**WHAT IS EXPECTED:** Give only the number of lines in these records that contain the word "window".
=== Begin Enclosure ===
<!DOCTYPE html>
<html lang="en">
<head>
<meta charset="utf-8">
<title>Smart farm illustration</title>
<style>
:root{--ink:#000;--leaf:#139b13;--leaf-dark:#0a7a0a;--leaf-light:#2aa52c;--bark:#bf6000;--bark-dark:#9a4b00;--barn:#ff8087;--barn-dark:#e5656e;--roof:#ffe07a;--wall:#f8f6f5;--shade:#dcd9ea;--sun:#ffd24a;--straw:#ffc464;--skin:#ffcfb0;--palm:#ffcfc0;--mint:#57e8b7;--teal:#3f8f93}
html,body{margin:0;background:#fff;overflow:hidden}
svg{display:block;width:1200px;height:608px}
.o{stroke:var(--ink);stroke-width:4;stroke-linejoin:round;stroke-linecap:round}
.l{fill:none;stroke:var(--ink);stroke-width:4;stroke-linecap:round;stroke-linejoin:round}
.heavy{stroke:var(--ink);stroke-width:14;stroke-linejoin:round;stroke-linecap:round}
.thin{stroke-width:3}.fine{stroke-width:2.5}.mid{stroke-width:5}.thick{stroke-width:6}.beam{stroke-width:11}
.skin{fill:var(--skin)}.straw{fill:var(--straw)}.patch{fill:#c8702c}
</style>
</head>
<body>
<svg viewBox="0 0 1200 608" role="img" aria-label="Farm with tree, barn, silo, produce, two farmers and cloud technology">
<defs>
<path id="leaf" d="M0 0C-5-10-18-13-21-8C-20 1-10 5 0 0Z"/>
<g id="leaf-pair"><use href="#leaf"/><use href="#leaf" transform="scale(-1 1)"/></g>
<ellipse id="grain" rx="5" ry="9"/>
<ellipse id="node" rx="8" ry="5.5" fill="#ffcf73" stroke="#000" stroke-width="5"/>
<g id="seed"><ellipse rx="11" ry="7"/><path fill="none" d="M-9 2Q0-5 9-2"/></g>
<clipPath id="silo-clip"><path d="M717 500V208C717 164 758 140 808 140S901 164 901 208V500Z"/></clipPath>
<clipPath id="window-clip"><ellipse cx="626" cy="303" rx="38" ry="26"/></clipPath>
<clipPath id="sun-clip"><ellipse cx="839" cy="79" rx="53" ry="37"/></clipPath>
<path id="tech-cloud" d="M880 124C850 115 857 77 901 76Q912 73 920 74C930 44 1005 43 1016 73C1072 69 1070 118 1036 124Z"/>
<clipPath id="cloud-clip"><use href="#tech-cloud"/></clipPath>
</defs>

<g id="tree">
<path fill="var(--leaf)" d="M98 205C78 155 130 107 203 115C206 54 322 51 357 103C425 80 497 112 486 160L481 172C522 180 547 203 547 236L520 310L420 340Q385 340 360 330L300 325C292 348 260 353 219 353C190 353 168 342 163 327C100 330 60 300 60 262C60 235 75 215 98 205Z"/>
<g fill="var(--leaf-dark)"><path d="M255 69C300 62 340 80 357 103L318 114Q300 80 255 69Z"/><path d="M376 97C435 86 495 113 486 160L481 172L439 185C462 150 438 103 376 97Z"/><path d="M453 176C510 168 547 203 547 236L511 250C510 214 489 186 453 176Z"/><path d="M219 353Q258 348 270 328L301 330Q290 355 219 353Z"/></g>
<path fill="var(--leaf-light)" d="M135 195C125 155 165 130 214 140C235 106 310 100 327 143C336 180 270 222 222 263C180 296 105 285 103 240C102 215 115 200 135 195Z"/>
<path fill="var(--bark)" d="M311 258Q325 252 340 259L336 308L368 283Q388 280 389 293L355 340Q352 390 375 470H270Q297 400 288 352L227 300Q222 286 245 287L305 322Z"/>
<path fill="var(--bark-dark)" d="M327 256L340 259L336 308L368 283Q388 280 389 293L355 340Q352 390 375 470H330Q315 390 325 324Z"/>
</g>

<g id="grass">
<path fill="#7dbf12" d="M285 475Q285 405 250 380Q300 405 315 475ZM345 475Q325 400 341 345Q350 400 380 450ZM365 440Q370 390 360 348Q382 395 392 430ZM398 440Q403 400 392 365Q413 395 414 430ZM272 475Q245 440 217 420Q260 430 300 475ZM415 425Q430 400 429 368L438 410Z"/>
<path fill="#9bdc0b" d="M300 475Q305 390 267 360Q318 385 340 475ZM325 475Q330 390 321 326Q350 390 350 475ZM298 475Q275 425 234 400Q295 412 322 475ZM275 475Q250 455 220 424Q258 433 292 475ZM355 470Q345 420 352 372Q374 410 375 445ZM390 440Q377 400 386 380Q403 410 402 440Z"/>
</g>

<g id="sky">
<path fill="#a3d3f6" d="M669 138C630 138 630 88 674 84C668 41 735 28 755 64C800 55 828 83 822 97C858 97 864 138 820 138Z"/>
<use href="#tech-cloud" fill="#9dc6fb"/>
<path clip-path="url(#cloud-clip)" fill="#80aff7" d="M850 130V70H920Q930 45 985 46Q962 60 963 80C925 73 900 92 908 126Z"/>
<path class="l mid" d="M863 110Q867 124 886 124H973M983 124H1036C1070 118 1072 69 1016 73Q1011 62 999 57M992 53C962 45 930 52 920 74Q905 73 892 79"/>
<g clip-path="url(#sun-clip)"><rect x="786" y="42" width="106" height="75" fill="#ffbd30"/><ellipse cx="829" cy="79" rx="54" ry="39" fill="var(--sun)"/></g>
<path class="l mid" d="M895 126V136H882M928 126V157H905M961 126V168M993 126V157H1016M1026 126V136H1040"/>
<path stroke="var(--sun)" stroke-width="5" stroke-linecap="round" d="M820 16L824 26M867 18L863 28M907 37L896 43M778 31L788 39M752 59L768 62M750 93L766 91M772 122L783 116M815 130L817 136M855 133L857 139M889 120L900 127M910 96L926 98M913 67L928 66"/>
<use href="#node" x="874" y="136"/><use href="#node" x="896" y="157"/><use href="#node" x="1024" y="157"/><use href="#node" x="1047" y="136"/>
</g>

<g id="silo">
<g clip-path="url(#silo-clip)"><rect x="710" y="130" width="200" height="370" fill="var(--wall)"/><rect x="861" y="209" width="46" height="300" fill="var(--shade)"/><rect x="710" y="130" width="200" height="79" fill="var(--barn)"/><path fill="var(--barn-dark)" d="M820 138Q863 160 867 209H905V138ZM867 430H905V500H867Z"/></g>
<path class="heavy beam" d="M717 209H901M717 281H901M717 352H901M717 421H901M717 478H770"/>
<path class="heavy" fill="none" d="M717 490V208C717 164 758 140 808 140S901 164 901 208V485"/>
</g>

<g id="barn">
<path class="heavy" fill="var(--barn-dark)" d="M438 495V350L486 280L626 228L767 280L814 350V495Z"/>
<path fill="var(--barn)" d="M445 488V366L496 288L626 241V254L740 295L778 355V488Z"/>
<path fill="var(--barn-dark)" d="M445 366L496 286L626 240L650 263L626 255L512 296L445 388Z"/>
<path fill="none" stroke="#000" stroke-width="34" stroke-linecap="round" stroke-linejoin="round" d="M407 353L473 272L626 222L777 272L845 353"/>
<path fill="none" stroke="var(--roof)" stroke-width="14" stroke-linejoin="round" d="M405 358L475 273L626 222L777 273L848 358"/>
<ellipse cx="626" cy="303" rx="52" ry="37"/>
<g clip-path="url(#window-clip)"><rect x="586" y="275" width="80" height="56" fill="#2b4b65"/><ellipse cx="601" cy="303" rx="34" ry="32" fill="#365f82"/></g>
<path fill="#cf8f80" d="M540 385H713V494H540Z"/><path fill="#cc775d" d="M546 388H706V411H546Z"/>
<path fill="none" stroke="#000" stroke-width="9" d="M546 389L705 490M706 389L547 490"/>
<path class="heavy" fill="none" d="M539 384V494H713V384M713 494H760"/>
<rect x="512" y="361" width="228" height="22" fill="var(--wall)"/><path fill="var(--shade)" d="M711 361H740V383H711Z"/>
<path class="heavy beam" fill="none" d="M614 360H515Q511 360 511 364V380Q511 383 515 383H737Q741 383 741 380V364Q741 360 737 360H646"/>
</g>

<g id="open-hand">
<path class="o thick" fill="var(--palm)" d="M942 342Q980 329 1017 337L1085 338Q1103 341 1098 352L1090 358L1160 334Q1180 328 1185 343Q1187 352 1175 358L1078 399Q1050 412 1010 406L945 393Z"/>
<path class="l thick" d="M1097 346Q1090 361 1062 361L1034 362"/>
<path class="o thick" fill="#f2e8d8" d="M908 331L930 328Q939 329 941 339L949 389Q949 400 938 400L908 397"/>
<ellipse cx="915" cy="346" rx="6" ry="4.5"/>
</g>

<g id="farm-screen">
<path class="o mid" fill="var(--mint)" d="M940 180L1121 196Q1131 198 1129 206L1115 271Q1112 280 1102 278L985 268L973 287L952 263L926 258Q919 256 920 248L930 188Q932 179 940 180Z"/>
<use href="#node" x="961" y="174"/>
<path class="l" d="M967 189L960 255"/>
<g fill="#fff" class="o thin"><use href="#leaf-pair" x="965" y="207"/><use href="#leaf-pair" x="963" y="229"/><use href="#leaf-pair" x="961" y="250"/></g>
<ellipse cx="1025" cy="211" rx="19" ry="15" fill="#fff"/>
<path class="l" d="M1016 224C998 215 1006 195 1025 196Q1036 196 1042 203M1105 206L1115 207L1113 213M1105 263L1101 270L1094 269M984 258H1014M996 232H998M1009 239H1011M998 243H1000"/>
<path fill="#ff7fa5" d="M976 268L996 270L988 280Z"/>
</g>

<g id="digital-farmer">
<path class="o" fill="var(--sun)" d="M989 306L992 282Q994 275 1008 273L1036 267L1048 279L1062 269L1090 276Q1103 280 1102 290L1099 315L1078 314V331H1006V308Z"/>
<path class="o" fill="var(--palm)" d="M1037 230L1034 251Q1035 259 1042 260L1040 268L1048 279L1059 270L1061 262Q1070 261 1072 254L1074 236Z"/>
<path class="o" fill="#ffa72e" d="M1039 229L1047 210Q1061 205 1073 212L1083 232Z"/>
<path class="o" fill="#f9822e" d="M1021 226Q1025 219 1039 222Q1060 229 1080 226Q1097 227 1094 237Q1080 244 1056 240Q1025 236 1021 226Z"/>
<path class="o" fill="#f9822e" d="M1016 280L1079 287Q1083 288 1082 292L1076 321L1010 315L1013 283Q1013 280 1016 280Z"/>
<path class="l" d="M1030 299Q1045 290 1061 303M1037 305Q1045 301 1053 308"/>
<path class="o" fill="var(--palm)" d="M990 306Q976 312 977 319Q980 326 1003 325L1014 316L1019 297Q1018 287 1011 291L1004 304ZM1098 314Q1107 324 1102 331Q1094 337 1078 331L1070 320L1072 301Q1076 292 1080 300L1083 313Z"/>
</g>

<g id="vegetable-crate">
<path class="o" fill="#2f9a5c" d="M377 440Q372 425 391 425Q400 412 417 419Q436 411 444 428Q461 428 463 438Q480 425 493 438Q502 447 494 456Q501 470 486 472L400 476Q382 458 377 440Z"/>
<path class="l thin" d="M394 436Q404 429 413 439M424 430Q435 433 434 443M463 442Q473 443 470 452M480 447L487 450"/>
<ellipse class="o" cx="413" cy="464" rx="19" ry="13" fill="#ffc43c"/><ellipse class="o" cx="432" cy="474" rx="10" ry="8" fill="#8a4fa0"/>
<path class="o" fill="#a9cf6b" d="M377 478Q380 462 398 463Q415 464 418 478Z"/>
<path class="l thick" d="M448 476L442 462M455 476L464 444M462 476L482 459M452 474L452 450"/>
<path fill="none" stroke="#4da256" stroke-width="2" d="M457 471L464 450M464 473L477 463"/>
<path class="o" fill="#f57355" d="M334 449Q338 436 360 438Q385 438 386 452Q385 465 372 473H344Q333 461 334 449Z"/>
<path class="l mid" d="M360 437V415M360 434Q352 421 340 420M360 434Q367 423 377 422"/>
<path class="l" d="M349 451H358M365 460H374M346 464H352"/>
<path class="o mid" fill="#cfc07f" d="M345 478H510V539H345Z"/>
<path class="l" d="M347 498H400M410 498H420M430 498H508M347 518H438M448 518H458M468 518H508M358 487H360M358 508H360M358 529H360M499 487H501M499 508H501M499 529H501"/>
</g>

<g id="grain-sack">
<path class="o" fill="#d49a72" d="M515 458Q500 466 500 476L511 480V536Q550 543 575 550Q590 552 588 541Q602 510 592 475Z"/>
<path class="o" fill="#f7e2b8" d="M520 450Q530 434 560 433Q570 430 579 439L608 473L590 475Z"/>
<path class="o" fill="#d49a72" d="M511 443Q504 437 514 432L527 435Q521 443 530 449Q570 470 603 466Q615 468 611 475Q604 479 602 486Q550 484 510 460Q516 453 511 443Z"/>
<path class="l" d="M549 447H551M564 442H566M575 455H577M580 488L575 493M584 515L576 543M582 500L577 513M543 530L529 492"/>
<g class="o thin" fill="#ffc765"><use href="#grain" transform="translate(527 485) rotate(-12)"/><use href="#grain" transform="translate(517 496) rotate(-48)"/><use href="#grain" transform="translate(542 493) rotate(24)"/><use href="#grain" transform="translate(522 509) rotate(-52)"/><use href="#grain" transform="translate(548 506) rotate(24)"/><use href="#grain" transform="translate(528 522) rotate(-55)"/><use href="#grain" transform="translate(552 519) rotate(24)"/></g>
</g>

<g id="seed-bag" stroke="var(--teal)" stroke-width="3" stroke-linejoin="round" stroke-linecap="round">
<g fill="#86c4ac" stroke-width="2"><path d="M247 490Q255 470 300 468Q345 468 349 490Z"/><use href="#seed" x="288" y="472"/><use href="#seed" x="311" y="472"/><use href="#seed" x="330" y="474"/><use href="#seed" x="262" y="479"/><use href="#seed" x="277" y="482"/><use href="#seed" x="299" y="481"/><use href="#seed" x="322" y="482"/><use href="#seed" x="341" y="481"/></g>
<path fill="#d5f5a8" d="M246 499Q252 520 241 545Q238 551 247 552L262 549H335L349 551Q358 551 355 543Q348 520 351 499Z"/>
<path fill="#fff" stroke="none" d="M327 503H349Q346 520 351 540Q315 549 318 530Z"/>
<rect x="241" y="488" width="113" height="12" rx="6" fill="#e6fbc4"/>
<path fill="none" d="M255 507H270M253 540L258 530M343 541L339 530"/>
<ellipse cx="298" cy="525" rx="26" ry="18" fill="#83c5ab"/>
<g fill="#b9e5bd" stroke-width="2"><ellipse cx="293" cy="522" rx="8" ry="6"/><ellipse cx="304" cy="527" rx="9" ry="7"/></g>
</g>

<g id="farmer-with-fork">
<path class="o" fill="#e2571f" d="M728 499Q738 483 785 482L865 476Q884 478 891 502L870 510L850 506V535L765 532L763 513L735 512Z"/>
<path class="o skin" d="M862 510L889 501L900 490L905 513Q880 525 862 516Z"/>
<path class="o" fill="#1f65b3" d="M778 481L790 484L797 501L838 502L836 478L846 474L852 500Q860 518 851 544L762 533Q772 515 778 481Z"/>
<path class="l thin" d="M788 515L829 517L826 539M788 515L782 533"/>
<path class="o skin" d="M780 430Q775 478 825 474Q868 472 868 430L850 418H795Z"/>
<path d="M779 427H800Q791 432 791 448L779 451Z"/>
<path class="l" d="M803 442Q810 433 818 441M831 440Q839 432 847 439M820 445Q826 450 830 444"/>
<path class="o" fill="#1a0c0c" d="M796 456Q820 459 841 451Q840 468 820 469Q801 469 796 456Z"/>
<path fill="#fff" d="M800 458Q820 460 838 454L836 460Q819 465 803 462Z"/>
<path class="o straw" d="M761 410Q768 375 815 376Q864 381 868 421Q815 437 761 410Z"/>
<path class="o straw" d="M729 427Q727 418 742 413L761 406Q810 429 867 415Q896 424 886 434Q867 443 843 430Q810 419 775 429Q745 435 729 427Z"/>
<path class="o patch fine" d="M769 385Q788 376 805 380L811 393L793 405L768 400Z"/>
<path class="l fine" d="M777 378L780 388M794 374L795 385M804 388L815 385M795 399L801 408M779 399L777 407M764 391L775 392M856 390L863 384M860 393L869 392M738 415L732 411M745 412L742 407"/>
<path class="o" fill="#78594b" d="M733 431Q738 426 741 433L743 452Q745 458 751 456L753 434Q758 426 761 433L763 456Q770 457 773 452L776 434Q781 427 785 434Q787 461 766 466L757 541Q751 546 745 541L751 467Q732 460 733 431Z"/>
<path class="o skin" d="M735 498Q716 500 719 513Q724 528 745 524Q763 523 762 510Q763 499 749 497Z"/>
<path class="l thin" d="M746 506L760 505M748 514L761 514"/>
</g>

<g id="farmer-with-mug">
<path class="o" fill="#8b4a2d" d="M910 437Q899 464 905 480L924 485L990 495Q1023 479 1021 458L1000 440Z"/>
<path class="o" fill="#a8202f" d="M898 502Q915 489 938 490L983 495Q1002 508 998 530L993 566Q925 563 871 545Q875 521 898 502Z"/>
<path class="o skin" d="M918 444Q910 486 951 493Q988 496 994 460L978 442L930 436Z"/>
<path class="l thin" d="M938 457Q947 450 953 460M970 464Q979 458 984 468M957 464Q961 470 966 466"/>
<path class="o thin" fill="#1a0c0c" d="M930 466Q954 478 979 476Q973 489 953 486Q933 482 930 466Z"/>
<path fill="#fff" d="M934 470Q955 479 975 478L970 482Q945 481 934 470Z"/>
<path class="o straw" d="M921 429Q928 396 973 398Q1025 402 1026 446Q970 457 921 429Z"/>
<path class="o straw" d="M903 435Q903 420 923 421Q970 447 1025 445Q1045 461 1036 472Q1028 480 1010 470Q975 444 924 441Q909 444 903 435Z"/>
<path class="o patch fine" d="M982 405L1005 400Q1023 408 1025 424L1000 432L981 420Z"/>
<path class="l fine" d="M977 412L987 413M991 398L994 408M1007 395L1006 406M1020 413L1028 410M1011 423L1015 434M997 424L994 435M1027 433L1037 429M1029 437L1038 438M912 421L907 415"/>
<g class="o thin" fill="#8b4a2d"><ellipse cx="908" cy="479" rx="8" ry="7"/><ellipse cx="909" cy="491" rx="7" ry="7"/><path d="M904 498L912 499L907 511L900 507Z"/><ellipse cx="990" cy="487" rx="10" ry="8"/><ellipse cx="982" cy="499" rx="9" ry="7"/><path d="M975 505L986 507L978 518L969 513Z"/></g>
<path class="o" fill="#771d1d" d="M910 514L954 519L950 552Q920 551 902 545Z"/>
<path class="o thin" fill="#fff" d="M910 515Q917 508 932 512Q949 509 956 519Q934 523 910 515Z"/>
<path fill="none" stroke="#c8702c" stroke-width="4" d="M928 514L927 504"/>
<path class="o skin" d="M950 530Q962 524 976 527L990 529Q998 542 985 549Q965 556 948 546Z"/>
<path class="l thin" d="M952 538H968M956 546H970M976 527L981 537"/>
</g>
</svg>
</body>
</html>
=== End Enclosure ===
**ANSWER SPACE:** 2